“Joe Biden will not do what it takes to maintain order,” she continued. “To keep our children safe in our neighborhoods and in their schools. To restore our American way of life. We cannot dare to dream our biggest dreams — for ourselves or for our children — while consumed by worry about the safety of our families. President Trump is the law and order President -- from our borders to our backyards.”
It’s a theme we’ve heard echoed again and again and again — should Trump lose, no one is safe. This message comes against a backdrop of more than 175,000 people having died in a pandemic this year and social unrest that has led to widespread protesting in response to police shootings of Black men and women.
RNC celebrates Henderson’s role in civil rights movement while Trump criticizes anti-racism protesters
On Feb. 1, 1960, four students from the historically black college North Carolina A&T walked into a whites-only Greenboro dinner to order lunch and stayed at the counter until closing, demanding to be served.
The next day, more students joined — including RNC speaker Clarence Henderson — in what would be a series of protests that propelled the civil rights movement. Their actions inspired similar protests across the segregated South, which then led to the federal law that prohibited segregation in public places.
The RNC's celebration of Henderson's civil rights activism is in stark contrast with President Trump’s frequent criticism of civil rights protesters. Earlier this year, Trump called largely peaceful protesters, who were outraged by the murder of George Floyd, “thugs” and saying that “when the looting starts, the shooting starts.” He has also over the years been sharply critical of athletes' attempts to call attention to racism by taking a knee during the national anthem.
Fact check: Cawthorn said James Madison signed the Declaration of Independence.

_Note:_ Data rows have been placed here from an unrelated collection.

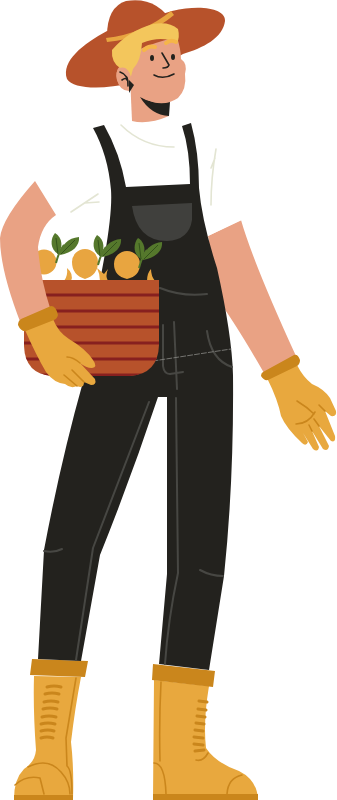
<!DOCTYPE html>
<html lang="en">
<head>
<meta charset="utf-8">
<title>Farmer with a basket</title>
<style>
:root {
  --paper: #ffffff;
  --skin: #e9a284;
  --ink: #23221e;
  --seam: #474743;
  --pocket: #40403d;
  --hat: #b7522b;
  --basket: #b7522b;
  --slat: #87201f;
  --glove: #e8a83e;
  --cuff: #ca861c;
  --hair: #f3c65c;
  --brow: #f5b649;
  --fruit: #e8a540;
  --leaf: #55782c;
  --leaf-vein: #34531a;
  --fold: #e3e5d3;
}
html, body { margin: 0; background: var(--paper); overflow: hidden; }
svg { display: block; width: 337px; height: 800px; }
.skin { fill: var(--skin); }
.ink { fill: var(--ink); }
.hat { fill: var(--hat); }
.glove { fill: var(--glove); }
.cuff { fill: var(--cuff); }
.shirt { fill: var(--paper); }
.line { fill: none; stroke-linecap: round; stroke-linejoin: round; }
.seam { stroke: var(--seam); stroke-width: 2; }
.fold { stroke: var(--fold); stroke-width: 1.6; }
.crease { stroke: var(--cuff); stroke-width: 1.6; }
.lace { stroke: var(--cuff); stroke-width: 3; }
.feature { stroke: var(--ink); stroke-width: 1.6; }
</style>
</head>
<body>
<svg viewBox="0 0 337 800" role="img" aria-label="Smiling farmer in overalls, hat and rubber boots holding a basket of onions">
  <defs>
    <g id="sprout">
      <path d="M0 0Q3 -12 8 -18M3 -9Q10 -14 14 -18" fill="none" stroke="var(--leaf)" stroke-width="2"/>
      <path d="M2 -9C-6 -14 -6 -24 -1 -30C7 -25 7 -15 2 -9Z" fill="var(--leaf)"/>
      <path d="M4 -8C5 -18 12 -25 23 -26C24 -17 16 -10 4 -8Z" fill="var(--leaf)"/>
      <path d="M2 -9L0 -25M5 -9L19 -23" fill="none" stroke="var(--leaf-vein)"/>
    </g>
    <clipPath id="basket-shape">
      <path d="M24 280H159V345Q158 374 130 376H52Q25 374 24 346Z"/>
    </clipPath>
  </defs>

  <g id="right-arm">
    <path class="skin" d="M208 236L241 220Q253 262 296 356L264 373Q236 324 214 294Z"/>
    <path class="glove" d="M267 378L297 365Q303 377 312 384Q324 389 330 398L336 411Q337 417 331 416L325 411L335 436Q336 443 331 441L319 426L329 446Q328 452 323 449L312 431L319 447Q318 453 313 449L303 433L308 442Q306 447 302 443Q286 428 281 416Q278 400 267 378Z"/>
    <path class="line crease" d="M297 401Q307 407 314 414M296 424Q308 424 315 412M312 431L309 425M319 426L314 419M325 411L319 405"/>
    <path class="cuff" d="M263 372L294 355Q298 354 300 360Q300 364 297 366L268 380Q264 381 261 376Q261 373 263 372Z"/>
  </g>

  <g id="shirt">
    <path class="shirt" d="M96 128L131 116L170 113L194 126Q220 130 229 160L242 220L208 236L214 300H40L53 214L35 181Q60 140 96 128Z"/>
    <path class="line fold" d="M121 125Q143 147 174 147M216 149Q211 178 211 205M211 168L215 158M71 212L98 194M85 203L99 202"/>
  </g>

  <g id="boots">
    <path class="glove" d="M34 676L81 677Q75 708 71 742Q74 768 73 799H14Q14 779 24 769Q35 762 36 750Q33 710 34 676Z"/>
    <path class="cuff" d="M14 795H73V800H14ZM32 659L88 661L85 677L30 675Z"/>
    <path class="line crease" d="M76 678Q70 714 66 738L67 766Q72 770 72 794M15 785Q26 775 40 778L44 794M28 767Q48 757 61 772Q70 782 70 794"/>
    <path class="line lace" d="M47 687Q54 685 61 687M45 694Q52 692 59 694M44 702Q51 700 58 702M43 709Q50 707 57 709M42 717Q49 715 56 717M41 724Q48 722 55 724M41 731Q48 729 54 731M41 738Q47 736 53 738"/>
    <path class="glove" d="M154 680L209 686Q203 722 206 748Q216 763 239 771Q257 780 258 799H153Z"/>
    <path class="cuff" d="M153 794H258V800H153ZM153 664L215 671L213 687L152 680Z"/>
    <path class="line crease" d="M161 682Q159 721 160 761M154 763Q165 763 166 794M196 760Q203 762 208 753M227 794Q228 778 242 775"/>
    <path class="line lace" d="M199 701L207 702M198 709L206 710M197 716L205 717M196 723L204 724M195 730L203 731M194 737L203 738M194 744L203 745M195 751L204 750"/>
  </g>

  <g id="overalls">
    <path class="ink" d="M93 128L104 125Q120 153 126 187L190 184Q190 150 182 126L191 123Q199 152 199 188Q202 222 217 268Q232 335 233 375Q234 480 224 576L209 670L159 664L167 574V397H158Q131 478 100 555L81 661L38 659L44 550Q61 460 83 382L98 290Q113 218 111 190Q108 155 93 128Z"/>
    <path d="M132 206L192 203V220Q189 240 167 241Q137 241 132 206Z" fill="var(--pocket)"/>
    <path class="line seam" d="M160 288Q182 297 207 294M163 325V366Q164 374 170 374L183 372M174 322L177 389M207 331Q211 360 232 367M149 402L93 548L76 660M176 398L178 573Q168 620 165 664M44 551Q54 553 62 549M200 570Q211 576 223 576"/>
    <path class="line" d="M153 361L231 349" stroke="#8b8b87" stroke-width="0.8" stroke-dasharray="5 2"/>
  </g>

  <g id="onions">
    <g fill="var(--fruit)">
      <circle cx="44" cy="262" r="12.5"/>
      <path d="M72 262A13 13 0 0 1 98 262Q98 275 85 279Q72 275 72 262ZM114 264A13 13 0 0 1 140 264Q140 276 127 279Q114 276 114 264Z"/>
      <path d="M64 281Q68 276 67 268Q74 274 71 281ZM100 281Q100 274 97 268L104 274L108 269Q105 276 108 281ZM147 281Q147 273 151 269Q151 276 155 281Z"/>
    </g>
    <use href="#sprout" x="56" y="263"/>
    <use href="#sprout" x="98" y="265"/>
    <use href="#sprout" x="139" y="268"/>
  </g>

  <g id="basket">
    <g clip-path="url(#basket-shape)">
      <rect x="24" y="280" width="136" height="97" fill="var(--basket)"/>
      <path d="M24 295H160M24 311H160M24 327H160M24 343H160M24 359H160M24 375H160" stroke="var(--slat)" stroke-width="3"/>
    </g>
  </g>

  <g id="left-arm">
    <path class="skin" d="M35 181L56 215Q41 225 38 247Q40 278 51 311L21 324Q0 270 0 238Q2 218 35 181Z"/>
    <path class="glove" d="M25 330L53 319Q58 332 69 339Q86 349 93 360Q98 367 92 368Q86 368 80 363L95 379Q97 385 91 385L84 382Q84 389 77 386Q71 389 65 384Q54 383 46 372Q36 355 25 330Z"/>
    <path class="line crease" d="M80 363Q73 357 67 357M84 382L72 370M77 386L64 375"/>
    <path class="cuff" d="M21 319L51 306Q56 306 58 315Q57 319 54 320L26 331Q21 332 18 325Q18 321 21 319Z"/>
  </g>

  <g id="head">
    <path class="hat" d="M67 79C61 61 83 44 107 31L172 11C202 4 226 9 225 21C223 38 203 48 183 54L132 83C102 90 73 89 67 79Z"/>
    <path class="hat" d="M107 36Q107 7 126 1Q157 -4 173 24L110 48Z"/>
    <path d="M106 38Q143 34 171 11L174 15Q147 38 107 42Z" fill="var(--fruit)"/>
    <path class="skin" d="M130 76L132 121Q148 125 169 116V100Z"/>
    <path class="ink" d="M140 97Q154 105 170 102L169 116Q151 115 140 97Z"/>
    <path class="skin" d="M120 66Q127 49 177 37Q181 50 181 59Q188 64 185 74Q187 89 178 98Q163 108 145 99Q136 95 131 87Q121 91 117 80Q115 71 120 66Z"/>
    <path d="M112 50Q128 31 153 24Q169 21 178 29Q180 37 177 43Q162 35 142 43Q141 61 133 69L130 80Q128 68 120 68Q111 62 112 50Z" fill="var(--hair)"/>
    <path d="M119 68Q128 65 131 77L129 91Q120 91 117 80Q115 72 119 68Z" class="skin"/>
    <path class="line feature" d="M120 72Q129 75 128 86M122 80Q126 77 127 80M162 53L169 65Q168 68 163 68M154 75Q163 80 174 74"/>
    <path class="ink" d="M129 80L134 85L129 93Z"/>
    <path class="line" d="M144 50Q149 45 155 47M166 43Q171 39 176 42" stroke="var(--brow)" stroke-width="4"/>
    <ellipse class="ink" cx="152" cy="58" rx="2" ry="3"/>
    <ellipse class="ink" cx="173" cy="57" rx="2" ry="3"/>
  </g>
</svg>
</body>
</html>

He didn't.
North Carolina Republican congressional candidate Madison Cawthorn, 25, urged viewers to consult their U.S. history books in his speech Wednesday night.
But he gets a few things wrong.

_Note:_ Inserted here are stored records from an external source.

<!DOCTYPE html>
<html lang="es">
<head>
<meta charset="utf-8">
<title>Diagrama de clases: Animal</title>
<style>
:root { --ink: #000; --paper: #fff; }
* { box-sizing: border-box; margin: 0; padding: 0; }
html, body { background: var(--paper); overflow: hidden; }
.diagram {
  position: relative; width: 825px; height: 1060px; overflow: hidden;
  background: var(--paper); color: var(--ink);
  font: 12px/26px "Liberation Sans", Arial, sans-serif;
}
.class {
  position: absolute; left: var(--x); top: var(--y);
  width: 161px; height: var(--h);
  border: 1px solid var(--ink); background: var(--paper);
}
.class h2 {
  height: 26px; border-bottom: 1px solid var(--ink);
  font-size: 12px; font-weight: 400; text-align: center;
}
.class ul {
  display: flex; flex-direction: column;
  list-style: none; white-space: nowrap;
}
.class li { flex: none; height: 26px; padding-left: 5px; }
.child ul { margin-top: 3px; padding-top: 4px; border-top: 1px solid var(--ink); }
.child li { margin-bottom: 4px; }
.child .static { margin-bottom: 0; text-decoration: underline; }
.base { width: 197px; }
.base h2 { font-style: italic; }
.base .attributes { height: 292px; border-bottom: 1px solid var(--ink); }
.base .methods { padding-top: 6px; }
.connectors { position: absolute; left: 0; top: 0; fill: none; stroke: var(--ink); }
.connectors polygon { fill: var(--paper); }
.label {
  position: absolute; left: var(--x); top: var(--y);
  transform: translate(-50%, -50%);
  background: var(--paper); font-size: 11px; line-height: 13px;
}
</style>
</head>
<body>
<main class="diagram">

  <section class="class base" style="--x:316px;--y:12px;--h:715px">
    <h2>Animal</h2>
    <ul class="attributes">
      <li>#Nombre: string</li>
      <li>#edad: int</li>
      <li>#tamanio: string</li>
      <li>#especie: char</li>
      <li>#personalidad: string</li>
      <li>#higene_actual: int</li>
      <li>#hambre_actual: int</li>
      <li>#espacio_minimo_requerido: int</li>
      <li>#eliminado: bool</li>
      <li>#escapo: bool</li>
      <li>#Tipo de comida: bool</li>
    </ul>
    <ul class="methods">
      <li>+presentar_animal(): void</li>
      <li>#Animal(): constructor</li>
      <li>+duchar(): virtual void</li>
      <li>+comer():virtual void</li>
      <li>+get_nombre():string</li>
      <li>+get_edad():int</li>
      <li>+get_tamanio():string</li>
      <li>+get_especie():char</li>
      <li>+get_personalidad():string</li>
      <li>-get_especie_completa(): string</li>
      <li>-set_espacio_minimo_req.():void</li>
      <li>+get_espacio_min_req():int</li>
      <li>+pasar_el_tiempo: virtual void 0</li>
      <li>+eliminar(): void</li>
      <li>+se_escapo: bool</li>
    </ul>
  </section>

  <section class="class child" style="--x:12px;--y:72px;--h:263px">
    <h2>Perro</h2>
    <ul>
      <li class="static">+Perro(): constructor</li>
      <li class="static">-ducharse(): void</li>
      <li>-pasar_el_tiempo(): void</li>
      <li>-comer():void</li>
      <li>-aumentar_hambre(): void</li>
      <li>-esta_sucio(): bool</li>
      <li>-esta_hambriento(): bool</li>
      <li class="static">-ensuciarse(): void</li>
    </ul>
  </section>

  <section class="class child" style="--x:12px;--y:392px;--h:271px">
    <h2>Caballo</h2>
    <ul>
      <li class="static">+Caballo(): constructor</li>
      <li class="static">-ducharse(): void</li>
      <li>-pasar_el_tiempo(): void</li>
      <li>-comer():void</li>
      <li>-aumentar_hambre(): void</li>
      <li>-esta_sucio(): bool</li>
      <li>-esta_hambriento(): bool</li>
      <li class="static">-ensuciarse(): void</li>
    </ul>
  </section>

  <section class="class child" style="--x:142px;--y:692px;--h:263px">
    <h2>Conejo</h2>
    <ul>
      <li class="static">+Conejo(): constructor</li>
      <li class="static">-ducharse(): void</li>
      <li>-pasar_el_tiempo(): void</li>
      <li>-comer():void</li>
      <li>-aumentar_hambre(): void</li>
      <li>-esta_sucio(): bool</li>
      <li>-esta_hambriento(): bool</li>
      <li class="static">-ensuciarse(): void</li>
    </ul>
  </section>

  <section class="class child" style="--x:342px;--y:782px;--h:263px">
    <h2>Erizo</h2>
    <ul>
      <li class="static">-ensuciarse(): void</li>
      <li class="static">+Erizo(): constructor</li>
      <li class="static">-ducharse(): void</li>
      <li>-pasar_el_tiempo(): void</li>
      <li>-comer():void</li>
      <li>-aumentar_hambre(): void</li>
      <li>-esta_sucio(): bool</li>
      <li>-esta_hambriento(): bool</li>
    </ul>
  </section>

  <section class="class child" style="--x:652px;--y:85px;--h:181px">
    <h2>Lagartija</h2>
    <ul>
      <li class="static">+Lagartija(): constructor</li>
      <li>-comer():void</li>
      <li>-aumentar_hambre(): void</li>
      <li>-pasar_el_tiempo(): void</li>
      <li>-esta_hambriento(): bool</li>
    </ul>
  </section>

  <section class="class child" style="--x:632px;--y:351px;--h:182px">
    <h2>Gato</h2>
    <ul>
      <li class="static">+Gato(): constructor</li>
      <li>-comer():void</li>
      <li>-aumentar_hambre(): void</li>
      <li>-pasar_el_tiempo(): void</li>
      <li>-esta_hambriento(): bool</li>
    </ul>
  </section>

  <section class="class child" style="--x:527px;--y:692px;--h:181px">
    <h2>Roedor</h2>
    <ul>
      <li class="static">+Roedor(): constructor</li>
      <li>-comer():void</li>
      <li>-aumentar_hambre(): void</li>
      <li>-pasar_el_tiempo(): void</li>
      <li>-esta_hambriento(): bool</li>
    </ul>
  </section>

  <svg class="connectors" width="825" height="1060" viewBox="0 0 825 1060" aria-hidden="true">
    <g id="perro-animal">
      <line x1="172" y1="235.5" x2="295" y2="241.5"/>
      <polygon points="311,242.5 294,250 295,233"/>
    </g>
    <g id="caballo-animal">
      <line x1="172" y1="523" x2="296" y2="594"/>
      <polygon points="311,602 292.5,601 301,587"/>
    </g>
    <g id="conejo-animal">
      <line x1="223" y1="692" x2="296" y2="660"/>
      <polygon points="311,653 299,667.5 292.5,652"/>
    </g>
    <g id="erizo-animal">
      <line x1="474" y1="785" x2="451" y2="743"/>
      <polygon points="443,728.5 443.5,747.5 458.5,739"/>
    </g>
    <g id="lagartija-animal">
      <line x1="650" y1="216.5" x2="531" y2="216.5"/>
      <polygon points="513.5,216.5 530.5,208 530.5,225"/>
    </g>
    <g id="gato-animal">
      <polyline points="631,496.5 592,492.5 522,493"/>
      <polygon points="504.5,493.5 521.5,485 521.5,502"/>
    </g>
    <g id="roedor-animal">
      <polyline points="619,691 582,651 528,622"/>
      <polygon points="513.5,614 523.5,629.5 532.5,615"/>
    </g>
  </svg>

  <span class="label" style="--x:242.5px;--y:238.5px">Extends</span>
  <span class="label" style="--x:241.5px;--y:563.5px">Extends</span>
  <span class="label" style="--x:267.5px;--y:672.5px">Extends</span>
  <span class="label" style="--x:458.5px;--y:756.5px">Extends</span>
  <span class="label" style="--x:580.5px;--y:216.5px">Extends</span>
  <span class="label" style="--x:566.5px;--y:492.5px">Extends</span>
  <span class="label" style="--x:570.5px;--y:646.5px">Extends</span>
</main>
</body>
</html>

"If you don't think young people can change the world, then you just don't know American history," Cawthorn said. "George Washington was 21 when he received his first military commission. Abe Lincoln — 22 when he first ran for office. And my personal favorite, James Madison was just 25 years old when he signed the Declaration of Independence."
Madison, considered one of the country's Founding Fathers, didn’t sign the Declaration of Independence. Washington was actually 20 at the time of his first commission, and Lincoln was 23 when he first ran for office.
Trump has arrived at Fort McHenry for Pence's speech
President Trump and first lady Melania Trump exited Marine One and are making their way to the speech location.
The audience is ready for Pence at Fort McHenry
Vice President Mike Pence is getting ready to speak at Fort McHenry, and he'll have an audience.
The attendees include Corey Lewandowski and Pam Bondi. Fox News’ Sean Hannity has a riser set up off to the side.
The audience looks to be about 100 people, with seats about an arm's length apart.
Former NFL player claims Trump never called white nationalist rallygoers 'very fine people'
Jack Brewer, a former NFL player, said it was a lie that President Trump called white nationalist rallygoers in Charlottesville, Virginia "very fine people."
After counter-protesters clashed with the 2017 white nationalist rally, Trump said, “You also had people that were very fine people on both sides.”
Brewer was one of a handful of former Black football players, including Burgess Owens and Herschel Walker, who spoke on Trump’s behalf at the convention as he seeks to get his poll numbers with Black Americans to tick slightly upwards.
Earlier this month, Brewer was charged with insider trading by the Securities and Exchange Commission. His charge is tied to civil, not criminal, penalties.